** Opening SUPPLIED ENTRIES block **

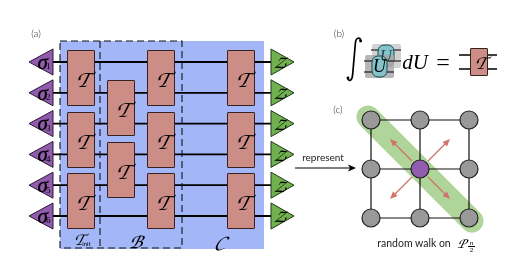
<!DOCTYPE html>
<html lang="en">
<head>
<meta charset="utf-8">
<title>Brickwork circuit and random walk</title>
<style>
:root {
  --ink: #000;
  --panel: #a3b7f8;
  --gate: #cb8d85;
  --input: #915bae;
  --output: #70b04e;
  --band: #b0d59a;
  --node: #999;
  --step: #d0736b;
  --teal: #84c3c9;
  --script: "TeX Gyre Chorus", "TeX Gyre Bonum", cursive;
  --math: "Liberation Serif", "DejaVu Serif", serif;
  --sans: Lato, "Open Sans", sans-serif;
}
* { box-sizing: border-box; }
html, body { margin: 0; }
body { width: 525px; height: 278px; overflow: hidden; background: #fff; }
.figure { position: relative; width: 525px; height: 278px; overflow: hidden; color: var(--ink); background: #fff; }
.drawing { position: absolute; inset: 0; }

.gates { position: absolute; top: 50px; width: 28px; display: flex; flex-direction: column; gap: 5.5px; }
.gates.first { left: 67px; }
.gates.second { left: 107px; top: 80px; }
.gates.third { left: 147px; }
.gates.last { left: 227px; }
.gate { height: 56px; display: flex; align-items: center; justify-content: center; background: var(--gate); border: 1px solid #38211f; border-radius: 1px; font: italic 24px/1 var(--script); }
.gate.small { position: absolute; left: 470px; top: 48px; width: 18px; height: 28px; font-size: 20px; }

.ports { position: absolute; top: 47px; display: flex; flex-direction: column; }
.ports span { height: 30.8px; display: flex; align-items: center; justify-content: center; }
.inputs { left: 35px; width: 18px; font: italic 21px/1 var(--math); }
.inputs span { -webkit-text-stroke: .3px var(--ink); }
.inputs sub { align-self: center; margin: 9px 0 0 -2px; font: 9px/1 var(--math); -webkit-text-stroke: 0; }
.outputs { left: 270px; width: 18px; font: italic 18px/1 var(--script); }

.mark { position: absolute; transform: translate(-50%, -50%); line-height: 1; white-space: nowrap; }
.script { font-family: var(--script); font-style: italic; }
.math { font-family: var(--math); font-style: italic; }
.tag { font: 300 10px/1 var(--sans); color: #222; }
.note { font: 400 10px/1 var(--sans); color: #222; }
.region { font-size: 21px; }
.region sub { font: 6px/1 var(--sans); vertical-align: -1px; }
.fraction { position: absolute; left: 468px; top: 240px; width: 7px; display: flex; flex-direction: column; font: italic 7px/6px var(--math); text-align: center; }
.fraction span + span { border-top: 1px solid var(--ink); font-style: normal; }
</style>
</head>
<body>
<main class="figure">
  <svg class="drawing" width="525" height="278" viewBox="0 0 525 278" aria-hidden="true">
    <defs>
      <polygon id="input" points="29,62 53,49 53,75" fill="var(--input)" stroke="#2b1a35"/>
      <polygon id="output" points="294,62 271,49 271,75" fill="var(--output)" stroke="#20381a"/>
      <path id="wire" d="M53 62H271" stroke="var(--ink)" stroke-width="1.8"/>
      <circle id="site" r="9" stroke="#222" stroke-width="1.2"/>
      <g id="step" stroke="var(--step)" fill="var(--step)">
        <path d="M8 8L26 26" stroke-width="1.2"/>
        <polygon points="30,30 22.5,27 27,22.5" stroke="none"/>
      </g>
    </defs>

    <g id="circuit">
      <rect x="60" y="41" width="204" height="208" fill="var(--panel)"/>
      <g id="rows">
        <g id="row"><use href="#wire"/><use href="#input"/><use href="#output"/></g>
        <use href="#row" y="30.8"/>
        <use href="#row" y="61.6"/>
        <use href="#row" y="92.4"/>
        <use href="#row" y="123.2"/>
        <use href="#row" y="154"/>
      </g>
      <g fill="none" stroke="#111" stroke-width="1.1" stroke-dasharray="7 4">
        <rect x="60" y="41" width="122" height="207"/>
        <path d="M100 41V248"/>
      </g>
    </g>

    <g id="represent-arrow">
      <path d="M295 168H350" stroke="var(--ink)" stroke-width="1.2"/>
      <polygon points="356,168 348,164.5 350,168 348,171.5"/>
    </g>

    <g id="average">
      <path d="M361 41C360 37 356 37 355.4 43L352.6 75C352 81 349 82 347.500 78" fill="none" stroke="var(--ink)" stroke-width="1.7" stroke-linecap="round"/>
      <circle cx="360.500" cy="41" r="1.4"/>
      <circle cx="348" cy="78" r="1.4"/>
      <rect x="372" y="44" width="29" height="24" rx="2" fill="#d2d2d2"/>
      <path d="M371 50H401M371 61H401" stroke="var(--ink)" stroke-width="1.2"/>
      <rect x="378" y="45" width="16" height="21" rx="6" fill="var(--teal)" stroke="#24484c"/>
      <rect x="365" y="55" width="29" height="23" rx="2" fill="#a9a9a9" fill-opacity=".85"/>
      <path d="M364 61H394M364 72H394" stroke="var(--ink)" stroke-width="1.2"/>
      <rect x="372" y="56" width="15" height="21" rx="6" fill="var(--teal)" stroke="#24484c"/>
      <path d="M459 55H497M459 69H497" stroke="var(--ink)" stroke-width="1.6"/>
    </g>

    <g id="walk">
      <path d="M368 117L472 221" stroke="var(--band)" stroke-width="23" stroke-linecap="round"/>
      <path d="M371 120H469V218H371ZM371 169H469M420 120V218" fill="none" stroke="#111" stroke-width="1.2"/>
      <g transform="translate(420 169)">
        <use href="#step"/>
        <use href="#step" transform="scale(-1 1)"/>
        <use href="#step" transform="scale(1 -1)"/>
        <use href="#step" transform="scale(-1 -1)"/>
      </g>
      <g fill="var(--node)">
        <use href="#site" x="371" y="120"/>
        <use href="#site" x="420" y="120"/>
        <use href="#site" x="469" y="120"/>
        <use href="#site" x="371" y="169"/>
        <use href="#site" x="469" y="169"/>
        <use href="#site" x="371" y="218"/>
        <use href="#site" x="420" y="218"/>
        <use href="#site" x="469" y="218"/>
      </g>
      <use href="#site" x="420" y="169" fill="var(--input)"/>
    </g>
  </svg>

  <section aria-label="Circuit">
    <span class="mark tag" style="left:36px;top:33px">(a)</span>
    <div class="ports inputs">
      <span>σ<sub>1</sub></span><span>σ<sub>2</sub></span><span>σ<sub>3</sub></span>
      <span>σ<sub>4</sub></span><span>σ<sub>5</sub></span><span>σ<sub>6</sub></span>
    </div>
    <div class="gates first"><div class="gate">T</div><div class="gate">T</div><div class="gate">T</div></div>
    <div class="gates second"><div class="gate">T</div><div class="gate">T</div></div>
    <div class="gates third"><div class="gate">T</div><div class="gate">T</div><div class="gate">T</div></div>
    <div class="gates last"><div class="gate">T</div><div class="gate">T</div><div class="gate">T</div></div>
    <div class="ports outputs">
      <span>Z</span><span>Z</span><span>Z</span><span>Z</span><span>Z</span><span>Z</span>
    </div>
    <span class="mark script region" style="left:82px;top:239px;font-size:18px">T<sub>init</sub></span>
    <span class="mark script region" style="left:135px;top:240px">B</span>
    <span class="mark script region" style="left:219px;top:241px">C</span>
  </section>

  <span class="mark note" style="left:323px;top:157px">represent</span>

  <section aria-label="Average over unitaries">
    <span class="mark tag" style="left:339px;top:33px">(b)</span>
    <span class="mark math" style="left:386px;top:55px;font-size:17px;color:#24484c">U</span>
    <span class="mark math" style="left:379.500px;top:66px;font-size:18px">U</span>
    <span class="mark math" style="left:415px;top:62px;font-size:21px">dU</span>
    <span class="mark math" style="left:443px;top:62px;font-size:24px;font-style:normal">=</span>
    <div class="gate small">T</div>
  </section>

  <section aria-label="Random walk">
    <span class="mark tag" style="left:338px;top:109px">(c)</span>
    <span class="mark note" style="left:414px;top:243px;font-size:10.500px">random walk on</span>
    <span class="mark script" style="left:461px;top:242px;font-size:15px">P</span>
    <span class="fraction"><span>n</span><span>2</span></span>
  </section>
</main>
</body>
</html>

** Closing SUPPLIED ENTRIES block **

» **DIRECTIONS**
Look through the data above. Find each line with the string "align" and copy it.

» **TASK RESULT**
.gate { height: 56px; display: flex; align-items: center; justify-content: center; background: var(--gate); border: 1px solid #38211f; border-radius: 1px; font: italic 24px/1 var(--script); }
.ports span { height: 30.8px; display: flex; align-items: center; justify-content: center; }
.inputs sub { align-self: center; margin: 9px 0 0 -2px; font: 9px/1 var(--math); -webkit-text-stroke: 0; }
.region sub { font: 6px/1 var(--sans); vertical-align: -1px; }
.fraction { position: absolute; left: 468px; top: 240px; width: 7px; display: flex; flex-direction: column; font: italic 7px/6px var(--math); text-align: center; }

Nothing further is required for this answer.